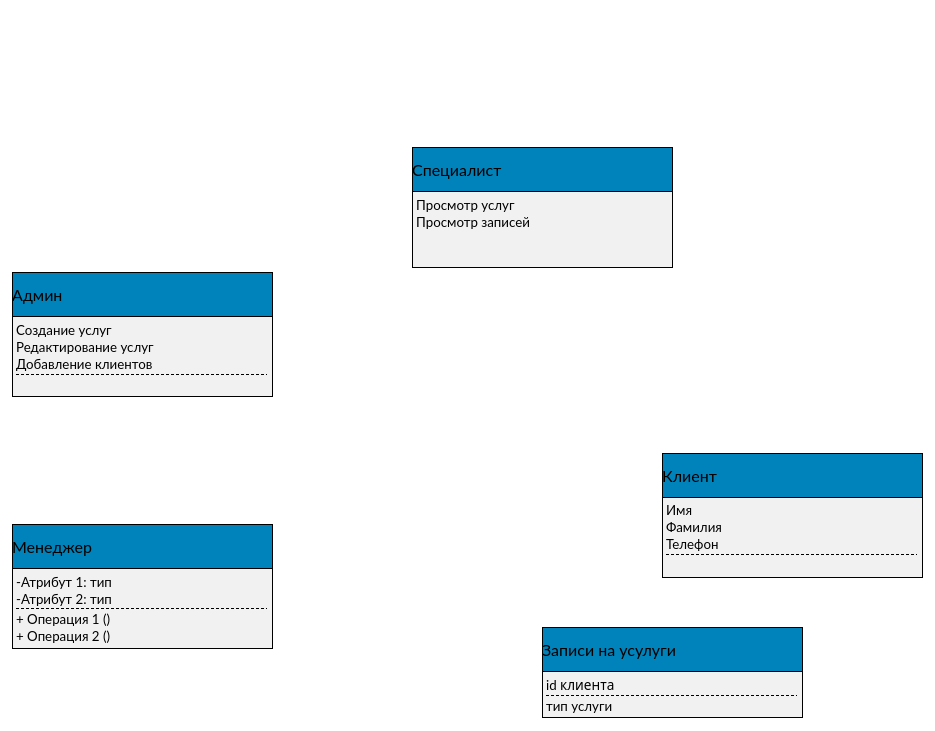
<!DOCTYPE html>
<html lang="ru">
<head>
<meta charset="utf-8">
<title>Диаграмма классов</title>
<style>
:root {
  --page: #ffffff;
  --header: #0083bb;
  --body: #f1f1f1;
  --ink: #000000;
}
* { box-sizing: border-box; margin: 0; padding: 0; }
body {
  width: 935px;
  height: 731px;
  overflow: hidden;
  background: var(--page);
  color: var(--ink);
  font-family: Lato, Carlito, "Open Sans", sans-serif;
}
.diagram { position: relative; width: 935px; height: 731px; }
.entity {
  position: absolute;
  display: flex;
  flex-direction: column;
  width: 261px;
  border: 1px solid var(--ink);
  background: var(--body);
  white-space: nowrap;
}
.entity h2 {
  display: flex;
  align-items: center;
  flex: none;
  height: 44px;
  background: var(--header);
  border-bottom: 1px solid var(--ink);
  font-size: 16px;
  font-weight: 400;
}
.entity h2 span { margin-left: -1px; }
.members { padding: 5px 5px 0 3px; }
.members ul { list-style: none; font-size: 13.3px; line-height: 17px; }
.divider {
  height: 1px;
  margin: 1px 0 2px;
  background: repeating-linear-gradient(90deg, var(--ink) 0 3px, transparent 3px 5px);
}
.wide { font-family: "Noto Sans", "Open Sans", sans-serif; font-size: 13.6px; line-height: 1; }
.specialist { left: 412px; top: 147px; height: 121px; }
.admin { left: 12px; top: 272px; height: 125px; }
.client { left: 662px; top: 453px; height: 125px; }
.client .members { padding-top: 4px; }
.manager { left: 12px; top: 524px; height: 125px; }
.manager .divider { margin-top: 0; }
.records { left: 542px; top: 627px; height: 91px; }
</style>
</head>
<body>
<main class="diagram">
  <section class="entity specialist">
    <h2><span>Специалист</span></h2>
    <div class="members">
      <ul>
        <li>Просмотр услуг</li>
        <li>Просмотр записей</li>
      </ul>
    </div>
  </section>

  <section class="entity admin">
    <h2><span>Админ</span></h2>
    <div class="members">
      <ul>
        <li>Создание услуг</li>
        <li>Редактирование услуг</li>
        <li>Добавление клиентов</li>
      </ul>
      <div class="divider"></div>
    </div>
  </section>

  <section class="entity client">
    <h2><span>Клиент</span></h2>
    <div class="members">
      <ul>
        <li>Имя</li>
        <li>Фамилия</li>
        <li>Телефон</li>
      </ul>
      <div class="divider"></div>
    </div>
  </section>

  <section class="entity manager">
    <h2><span>Менеджер</span></h2>
    <div class="members">
      <ul>
        <li>-Атрибут 1: тип</li>
        <li>-Атрибут 2: тип</li>
      </ul>
      <div class="divider"></div>
      <ul>
        <li>+ Операция 1 ()</li>
        <li>+ Операция 2 ()</li>
      </ul>
    </div>
  </section>

  <section class="entity records">
    <h2><span>Записи на усулуги</span></h2>
    <div class="members">
      <ul>
        <li>id <span class="wide">клиента</span></li>
      </ul>
      <div class="divider"></div>
      <ul>
        <li>тип услуги</li>
      </ul>
    </div>
  </section>
</main>
</body>
</html>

□ □ □ □ □ □ □

→ **Problem details**
Please give an exact copy of the entries above, from the line with "12px; top: 524px;" down to the line with "<li>Просмотр услуг</li>", inclusive, and nothing else.

→ **Reply**
.manager { left: 12px; top: 524px; height: 125px; }
.manager .divider { margin-top: 0; }
.records { left: 542px; top: 627px; height: 91px; }
</style>
</head>
<body>
<main class="diagram">
  <section class="entity specialist">
    <h2><span>Специалист</span></h2>
    <div class="members">
      <ul>
        <li>Просмотр услуг</li>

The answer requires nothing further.